The new 2nd Edition of the Federal Employee’s Legal Survival Guide, already the definitive how-to guide for enforcing the rights of federal employees, has 100 new pages of additional and useful information that no government employee should be without. And if there’s an employment lawyer on your holiday gift list, a subscription to the Employee Rights and Employment Policy Journal, with its diverse perspectives on legal and law related issues that affect the well-being of employees in the workplace, makes a great gift.

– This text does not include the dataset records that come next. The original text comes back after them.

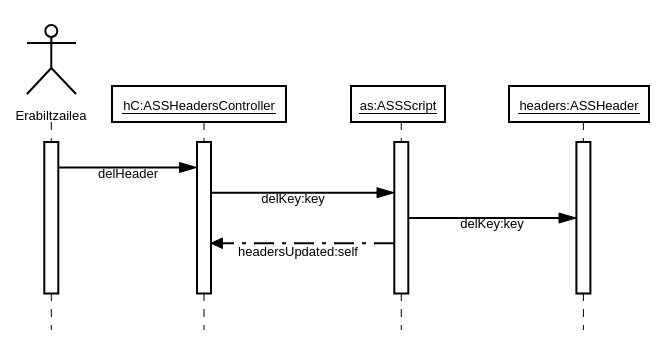
<!DOCTYPE html>
<html lang="eu">
<head>
<meta charset="utf-8">
<title>Sequence diagram: delHeader</title>
<style>
:root { --ink: #000; --paper: #fff; }
* { box-sizing: border-box; }
body { margin: 0; background: var(--paper); }
.diagram {
  position: relative; width: 664px; height: 344px; overflow: hidden;
  background: var(--paper); color: var(--ink);
  font: 13px/15px "Liberation Sans", Arial, sans-serif;
}
.lines { position: absolute; left: 0; top: 0; }
.participant {
  position: absolute; top: 85px; height: 38px; padding-top: 11px;
  display: flex; justify-content: center; align-items: flex-start;
  border: 2px solid var(--ink); background: var(--paper); white-space: nowrap;
}
.participant span { height: 16px; padding: 0 1px; border-bottom: 1px solid var(--ink); }
.controller { left: 111px; width: 176px; }
.script { left: 350px; width: 96px; }
.header { left: 508px; width: 142px; }
.label { position: absolute; transform: translateX(-50%); white-space: nowrap; }
.actor-name { left: 51px; top: 108px; }
.del-header { left: 128px; top: 166px; }
.del-key-script { left: 293px; top: 191px; }
.del-key-header { left: 492px; top: 216px; }
.updated { left: 298px; top: 244px; }
</style>
</head>
<body>
<main class="diagram">
  <svg class="lines" width="664" height="344" viewBox="0 0 664 344" fill="none" stroke="var(--ink)" stroke-width="2" aria-hidden="true">
    <defs>
      <g id="lifeline">
        <path d="M0 122V142M0 293V330" stroke-width="1" stroke-dasharray="8 8"/>
        <rect x="-7" y="142" width="14" height="151.5" fill="var(--paper)"/>
      </g>
      <polygon id="arrowhead" points="0,0 -17,-5 -17,5" fill="var(--ink)" stroke-width="1"/>
    </defs>
    <g class="actor">
      <circle cx="51.3" cy="31" r="6"/>
      <path d="M51.3 37V68M27 43H76M27 94L51.3 68L76 94"/>
    </g>
    <use href="#lifeline" x="51.3"/>
    <use href="#lifeline" x="204"/>
    <use href="#lifeline" x="401.3"/>
    <use href="#lifeline" x="583.4"/>
    <g class="messages">
      <path d="M58 167.5H181M211 192.7H378M408 218H560"/>
      <path d="M394 243.2H216" stroke-dasharray="20 8 4 8"/>
      <use href="#arrowhead" x="196.5" y="167.5"/>
      <use href="#arrowhead" x="394" y="192.7"/>
      <use href="#arrowhead" x="576" y="218"/>
      <polygon points="211,243.2 222.5,238 222.5,248.5" fill="var(--ink)" stroke-width="1"/>
    </g>
  </svg>

  <div class="label actor-name">Erabiltzailea</div>
  <div class="participant controller"><span>hC:ASSHeadersController</span></div>
  <div class="participant script"><span>as:ASSScript</span></div>
  <div class="participant header"><span>headers:ASSHeader</span></div>

  <div class="label del-header">delHeader</div>
  <div class="label del-key-script">delKey:key</div>
  <div class="label del-key-header">delKey:key</div>
  <div class="label updated">headersUpdated:self</div>
</main>
</body>
</html>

This holiday season, alternative gift fairs are cropping up as a way for those who want to honor friends and relatives with donations to causes that fit their values. The fairs provide critical support for a diverse collection of organizations with established track records of helping people and the environment. In a room filled with tables staffed by representatives of local, national and international charities, you can purchase tax-deductible gifts, ranging from $5 to $100, such as garden plots for urban families in the United States, microenterprise loans to Haitian families, solar cookers for refugees in Kenya, solar water systems for hurricane victims in Honduras, and cargo bicycles for South Africans. (See Alternative Gift Fairs Description.) Here’s where you can find an alternative gift fair near you: Events Calendar, or if there aren’t any upcoming fairs near you, check out the site’s Holiday Shopping Guide.
The Union Shop, hosted by the AFL-CIO, is your source for union-made-in the USA gear and gifts. Whether it’s a “Rosie the Riveter” t-shirt for her, or an “I’m a Little Wobbly” shirt for your little rabblerouser-to-be, you’ll find lots of fun union-related gear here. The Union Shop has links to other union online stores, so you can support whatever union is nearest and dearest to your heart (including our friends at the United Steelworkers — their associate membership program would also be a great gift).
You can also stock up on your anti-Wal-Mart products here, as it should go without saying that you want to avoid at all costs shopping at this mega-retailer over the holidays. (See Wal-Mart: Bad for Workers, Bad for America.) (For those of you who return over the holidays to rural areas where Wal-Mart reigns supreme, this time of year presents a great opportunity for you to educate your friends and family about how Wal-Mart hurts American workers.) If you’re interested in labor books, check out labor’s bookstore, Union Communication Services.
It’s also the time of year when many worthwhile charities make their annual fundraising pitches, and Workplace Fairness is no exception. If over the past year, you’ve derived some benefit from our daily and weekly e-newsletters, our premiere website for workers, or this blog, Today’s Workplace, or you support our work to restore a sense of fairness to working people everywhere, then your contribution to our continued growth and success would be very much appreciated. If you’re involved in litigation, either as an attorney or plaintiff, please join our 1% for Justice program, where your success helps us build a better climate for employee rights advocacy as well as a better future for working people. In the next year, with your support, we will:
- complete the 2nd generation of our website;
- use our acclaimed website technology to mobilize workers everywhere;
- translate our website into Spanish and other languages to serve millions more workers who need help; and
- leverage our alliances with like-minded organizations to further advance the rights of employees everywhere.
Thanks for your continued support, and happy shopping, everyone!